The mammalian cerebral cortex develops from proliferative apical progenitor cells (APs) that exhibit cell cycle-dependent nuclear movement (interkinetic nuclear migration; INM), which may be important for efficient and continuous production of neurons. The Pax6 transcription factor plays a major role in INMby regulating various downstreammolecules. We have previously observed abnormal INM and unstable localization of the centrosome in APs of the Pax6 homozygous mutant rat embryo. To understand the mechanisms of INM, we focused on the centrosomes of APs. One of the centrosomal proteins, ninein, is specifically localized in the centrosome of APs. We observed a dramatic downregulation of ninein in APs of the Pax6 mutant.

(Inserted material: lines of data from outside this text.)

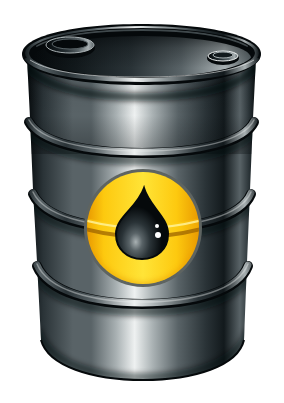
<!DOCTYPE html>
<html lang="en">
<head>
<meta charset="utf-8">
<title>Oil barrel</title>
<style>
:root {
  --paper: #ffffff;
  --ink: #05090b;
  --steel-dark: #12191c;
  --steel-deep: #2a3337;
  --steel-mid: #596367;
  --steel-light: #a9b1b3;
  --steel-shine: #eef1f1;
  --badge-light: #ffe437;
  --badge: #fdc90f;
  --badge-deep: #e99a00;
  --badge-edge: #5e6461;
}
html, body { margin: 0; height: 100%; overflow: hidden; background: var(--paper); }
.barrel { display: block; width: 284px; height: 403px; }
.ink { stop-color: var(--ink); }
.dark { stop-color: var(--steel-dark); }
.deep { stop-color: var(--steel-deep); }
.mid { stop-color: var(--steel-mid); }
.light { stop-color: var(--steel-light); }
.shine { stop-color: var(--steel-shine); }
.line { fill: none; stroke: var(--ink); }
</style>
</head>
<body>
<svg class="barrel" viewBox="0 0 284 403" role="img" aria-label="Steel oil barrel with a yellow oil drop badge">
  <defs>
    <linearGradient id="steel" gradientUnits="userSpaceOnUse" x1="27" y1="0" x2="256" y2="0">
      <stop class="ink" offset="0"/>
      <stop class="deep" offset=".07"/>
      <stop class="mid" offset=".2"/>
      <stop class="mid" offset=".28"/>
      <stop class="light" offset=".39"/>
      <stop class="shine" offset=".47"/>
      <stop class="light" offset=".55"/>
      <stop class="mid" offset=".66"/>
      <stop class="deep" offset=".78"/>
      <stop class="dark" offset=".86"/>
      <stop class="mid" offset=".93"/>
      <stop class="deep" offset=".97"/>
      <stop class="ink" offset="1"/>
    </linearGradient>
    <linearGradient id="hoop-steel" gradientUnits="userSpaceOnUse" x1="24" y1="0" x2="259" y2="0">
      <stop class="dark" offset="0"/>
      <stop class="mid" offset=".07"/>
      <stop class="deep" offset=".18"/>
      <stop class="mid" offset=".3"/>
      <stop class="shine" offset=".47"/>
      <stop class="light" offset=".56"/>
      <stop class="deep" offset=".74"/>
      <stop class="dark" offset=".85"/>
      <stop class="light" offset=".94"/>
      <stop class="dark" offset="1"/>
    </linearGradient>
    <linearGradient id="lid-steel" x1="0" y1="0" x2="1" y2="0">
      <stop class="ink" offset="0"/>
      <stop class="dark" offset=".2"/>
      <stop class="deep" offset=".45"/>
      <stop class="mid" offset=".68"/>
      <stop class="light" offset=".88"/>
      <stop class="mid" offset="1"/>
    </linearGradient>
    <linearGradient id="lid-shade" x1="0" y1="0" x2="0" y2="1">
      <stop class="ink" offset="0" stop-opacity=".85"/>
      <stop class="ink" offset=".5" stop-opacity=".3"/>
      <stop class="ink" offset="1" stop-opacity="0"/>
    </linearGradient>
    <linearGradient id="band-shade" x1="0" y1="0" x2="0" y2="1">
      <stop class="ink" offset="0" stop-opacity=".1"/>
      <stop class="ink" offset=".6" stop-opacity="0"/>
      <stop class="ink" offset="1" stop-opacity=".3"/>
    </linearGradient>
    <linearGradient id="badge-fill" x1="0" y1="0" x2="1" y2="0">
      <stop offset="0" stop-color="var(--badge-deep)"/>
      <stop offset=".15" stop-color="var(--badge)"/>
      <stop offset=".5" stop-color="var(--badge-light)"/>
      <stop offset=".8" stop-color="var(--badge)"/>
      <stop offset="1" stop-color="var(--badge-deep)"/>
    </linearGradient>
    <radialGradient id="oil" cx=".38" cy=".76" r=".5">
      <stop class="light" offset="0"/>
      <stop class="mid" offset=".25"/>
      <stop class="deep" offset=".55"/>
      <stop class="ink" offset="1"/>
    </radialGradient>
    <filter id="soft" x="-20%" y="-50%" width="140%" height="200%"><feGaussianBlur stdDeviation="2.5"/></filter>
    <path id="body-shape" d="M27 58L30 118L33 190L37 262L41 340C48 366 92 380 143 380C194 380 238 366 244 340L247 262L250 190L253 118L256 58Z"/>
    <clipPath id="body-clip"><use href="#body-shape"/></clipPath>
    <clipPath id="badge-clip"><circle cx="143" cy="228" r="56"/></clipPath>
    <clipPath id="lid-clip"><ellipse cx="142" cy="53" rx="111" ry="24"/></clipPath>
    <path id="hoop-top" d="M29 122C40 143 86 153 142 153C198 153 244 143 254 122"/>
    <path id="hoop-middle" d="M33 194C44 218 88 229 142 229C196 229 241 218 251 194"/>
    <path id="hoop-bottom" d="M37 266C48 292 92 304 142 304C194 304 238 292 248 266"/>
  </defs>

  <g id="drum">
    <use href="#body-shape" fill="url(#steel)"/>
    <g clip-path="url(#body-clip)">
      <rect x="24" y="58" width="236" height="96" fill="url(#band-shade)"/>
      <path d="M26 66C48 90 92 97 142 97C194 97 238 89 257 66" class="line" stroke-width="9" opacity=".6" filter="url(#soft)"/>
      <g class="line" stroke-width="11" opacity=".5" filter="url(#soft)">
        <use href="#hoop-top" y="7"/>
        <use href="#hoop-middle" y="7"/>
        <use href="#hoop-bottom" y="7"/>
      </g>
      <path d="M38 330C48 362 92 377 143 377C194 377 238 362 248 330" class="line" stroke-width="8" opacity=".45" filter="url(#soft)"/>
    </g>
    <path d="M41 340C48 366 92 380 143 380C194 380 238 366 244 340" class="line" stroke-width="2"/>
  </g>

  <g id="hoops" fill="none" stroke-linecap="round">
    <g stroke="var(--ink)" stroke-width="10">
      <use href="#hoop-top"/>
      <use href="#hoop-middle"/>
      <use href="#hoop-bottom"/>
    </g>
    <g stroke="url(#hoop-steel)" stroke-width="7">
      <use href="#hoop-top" y="-1"/>
      <use href="#hoop-middle" y="-1"/>
      <use href="#hoop-bottom" y="-1"/>
    </g>
    <g stroke="var(--steel-shine)" stroke-width="1.5" opacity=".4">
      <use href="#hoop-top" y="-2"/>
      <use href="#hoop-middle" y="-2"/>
      <use href="#hoop-bottom" y="-2"/>
    </g>
  </g>

  <g id="badge">
    <circle cx="143" cy="228" r="59" fill="var(--badge-edge)"/>
    <circle cx="143" cy="228" r="56" fill="url(#badge-fill)"/>
    <g clip-path="url(#badge-clip)" fill="none">
      <path d="M80 224Q143 242 206 224" stroke="#9c6500" stroke-width="11" opacity=".75"/>
      <path d="M80 221Q143 239 206 221" stroke="url(#badge-fill)" stroke-width="9"/>
      <path d="M80 219Q143 237 206 219" stroke="#fff6a0" stroke-width="2" opacity=".8"/>
      <path d="M92 254A57 57 0 0 0 194 254" stroke="var(--badge-deep)" stroke-width="8" opacity=".45" filter="url(#soft)"/>
    </g>
    <g id="oil-drop">
      <path d="M144 188C149 206 168 217 168 234C168 249 157 259 142 259C127 259 116 249 116 234C116 217 137 208 144 188Z" fill="url(#oil)" stroke="var(--ink)" stroke-width="2"/>
      <circle cx="158" cy="235" r="3" fill="var(--paper)"/>
      <circle cx="157" cy="226" r="2" fill="var(--paper)"/>
    </g>
  </g>

  <g id="lid">
    <path d="M22 54C22 36 74 24 142 24C210 24 261 36 261 54C261 72 212 85 142 85C72 85 22 73 22 54Z" fill="var(--ink)"/>
    <ellipse cx="142" cy="53" rx="117" ry="27" fill="url(#hoop-steel)"/>
    <ellipse cx="142" cy="53" rx="113" ry="25" fill="var(--ink)"/>
    <g clip-path="url(#lid-clip)">
      <ellipse cx="142" cy="58" rx="109" ry="22" fill="url(#lid-steel)"/>
      <rect x="30" y="28" width="224" height="40" fill="url(#lid-shade)"/>
      <path d="M36 46C60 33 100 30 142 30C186 30 226 35 248 46" fill="none" stroke="var(--steel-mid)" stroke-width="2" opacity=".7"/>
    </g>
    <path d="M26 58C36 73 84 80 142 80C200 80 248 73 258 58" fill="none" stroke="url(#hoop-steel)" stroke-width="4"/>
    <path d="M30 60C52 74 96 77 142 77C190 77 232 73 254 60" fill="none" stroke="var(--steel-shine)" stroke-width="1" opacity=".6"/>
    <g id="large-plug">
      <ellipse cx="70" cy="48" rx="25" ry="10" fill="var(--ink)"/>
      <ellipse cx="70" cy="45" rx="24" ry="8" fill="url(#lid-steel)" stroke="var(--steel-light)"/>
      <ellipse cx="70" cy="44" rx="18" ry="5" fill="var(--ink)" stroke="var(--steel-mid)"/>
    </g>
    <g id="small-plug">
      <ellipse cx="223" cy="58" rx="16" ry="7" fill="var(--ink)"/>
      <ellipse cx="223" cy="56" rx="15" ry="5" fill="url(#lid-steel)" stroke="var(--steel-shine)"/>
      <ellipse cx="223" cy="55" rx="10" ry="3" fill="var(--steel-dark)" stroke="var(--steel-light)"/>
    </g>
  </g>
</svg>
</body>
</html>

Moreover, knockdown of ninein by RNAi induced ectopic distribution of reduced numbers of BrdUpositive (S-phase) and PH3-positive (M-phase) cells. Furthermore, time-lapsed imaging demonstrated that knockdown of ninein in vivo induced abnormal INM. Finally, we observed impaired microtubule regrowth in neural progenitors taken from Pax6 homozygous mutant rat embryos, which was recovered by via ninein overexpression. We also found that ninein knockdown enlarged the surface size area of apical endfeet of the APs. Our results suggest that ninein plays a role in the molecular machinery essential for INM by connecting microtubules to the centrosome.
- Cortical progenitor cells
- Interkinetic nuclear migration
ASJC Scopus subject areas
- Biochemistry, Genetics and Molecular Biology(all)
- Agricultural and Biological Sciences(all)